### What you will do:
Scan the records below and copy every line that contains the string "caret".

### Data for this task:
○ ○ ○ ○
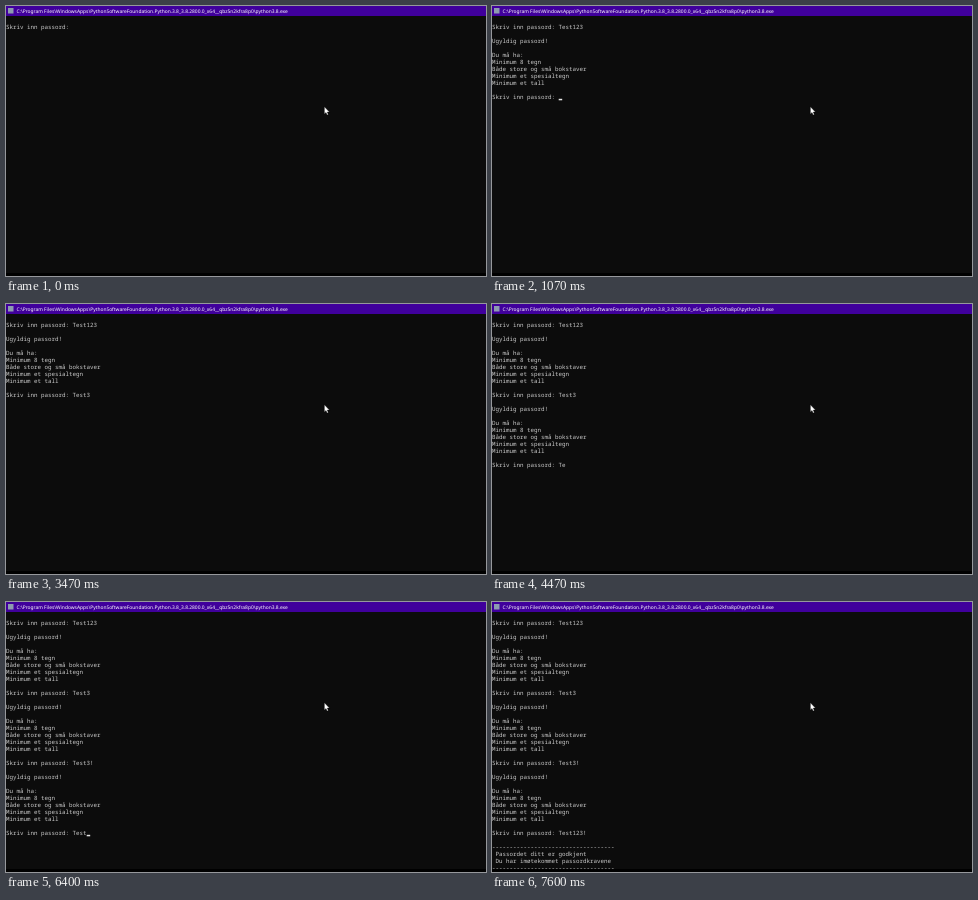
Write an HTML page that moves like this. It is 480 px wide and 270 px high and loops after 8000 ms.

```html
<!DOCTYPE html>
<html lang="no">
<head>
<meta charset="utf-8">
<title>Passord</title>
<style>
  html, body { margin: 0; width: 100%; height: 100%; overflow: hidden; background: #0c0c0c; }
  svg { display: block; width: 480px; height: 270px; }
  text { white-space: pre; text-rendering: geometricPrecision; }
  .title { font: 500 4.9px "Noto Sans", sans-serif; fill: #fff; }
  #console { font: 5.833px "Noto Sans Mono", monospace; fill: #ccc; }
</style>
</head>
<body>
<svg viewBox="0 0 480 270">
  <rect width="480" height="270" fill="#0c0c0c"/>
  <rect y="267" width="480" height="3" fill="#000"/>
  <rect width="480" height="10" fill="#40009c"/>
  <rect x="2" y="2" width="5.5" height="5.5" fill="#8d9bb0"/>
  <text class="title" x="10.5" y="6.9">C:\Program Files\WindowsApps\PythonSoftwareFoundation.Python.3.8_3.8.2800.0_x64__qbz5n2kfra8p0\python3.8.exe</text>
  <g id="console"></g>
  <rect id="caret" width="3.5" height="1.5" fill="#e6e6e6"/>
  <path d="M318.4 100.8v7.2l1.6-1.5 1.1 2.6 1.2-.5-1.1-2.5h2.2z" fill="#fff" stroke="#000" stroke-width=".3"/>
</svg>
<script>
const LOOP = 8000, CELL = 3.5, ROW = 7, BASE = 23, ROWS = 36;
const PROMPT = 'Skriv inn passord: ';
const RULES = ['', '', 'Ugyldig passord!', '', 'Du må ha:', 'Minimum 8 tegn',
  'Både store og små bokstaver', 'Minimum et spesialtegn', 'Minimum et tall', '', PROMPT].join('\n');
const RULE = '-'.repeat(35);
const DONE = ['', '', RULE, ' Passordet ditt er godkjent', ' Du har imøtekommet passordkravene', RULE].join('\n');

// [time in ms, text printed, caret visible]
const steps = [
  [0, PROMPT, 0],
  [70, 'T', 0], [130, '', 1], [270, 'e', 0], [330, 's', 0], [400, 't', 0], [470, '', 1],
  [670, '1', 0], [800, '2', 0], [870, '3', 0], [930, '', 1],
  [1070, RULES, 1], [1130, '', 0], [1870, '', 1],
  [2270, 'T', 0], [2400, 'e', 0], [2470, 's', 0], [2600, 't', 0], [2670, '', 1], [2930, '', 0],
  [3270, '3', 0], [3330, '', 1], [3470, '', 0],
  [3600, RULES, 0], [3670, '', 1],
  [3930, 'T', 0], [4470, 'e', 0], [4600, 's', 0], [4670, 't', 1], [5000, '3', 0],
  [5330, '', 1], [5400, '!', 1], [5530, '', 0],
  [5600, RULES, 0], [5670, '', 1],
  [6000, 'T', 0], [6070, 'e', 0], [6130, '', 1], [6330, 's', 0], [6400, 't', 1],
  [6600, '1', 0], [6670, '2', 1], [6930, '3', 1], [7130, '', 0], [7400, '!', 1],
  [7600, DONE, 0]
];

const screen = document.getElementById('console');
const caret = document.getElementById('caret');
const rows = Array.from({ length: ROWS }, (_, i) => {
  const row = document.createElementNS('http://www.w3.org/2000/svg', 'text');
  row.setAttribute('y', BASE + i * ROW);
  return screen.appendChild(row);
});

let shown = 0;
function render(time) {
  const past = steps.filter(([at]) => at <= time);
  if (past.length === shown) return;
  shown = past.length;
  const lines = past.map(step => step[1]).join('').split('\n');
  rows.forEach((row, i) => { row.textContent = lines[i] || ''; });
  const last = lines.length - 1;
  caret.setAttribute('x', lines[last].length * CELL + 0.2);
  caret.setAttribute('y', BASE + last * ROW - 0.2);
  caret.setAttribute('visibility', past[shown - 1][2] ? 'visible' : 'hidden');
}

const start = performance.now();
function tick() {
  render((performance.now() - start) % LOOP);
  requestAnimationFrame(tick);
}
tick();
</script>
</body>
</html>
```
○ ○ ○ ○
### Expected output:
  <rect id="caret" width="3.5" height="1.5" fill="#e6e6e6"/>
// [time in ms, text printed, caret visible]
const caret = document.getElementById('caret');
  caret.setAttribute('x', lines[last].length * CELL + 0.2);
  caret.setAttribute('y', BASE + last * ROW - 0.2);
  caret.setAttribute('visibility', past[shown - 1][2] ? 'visible' : 'hidden');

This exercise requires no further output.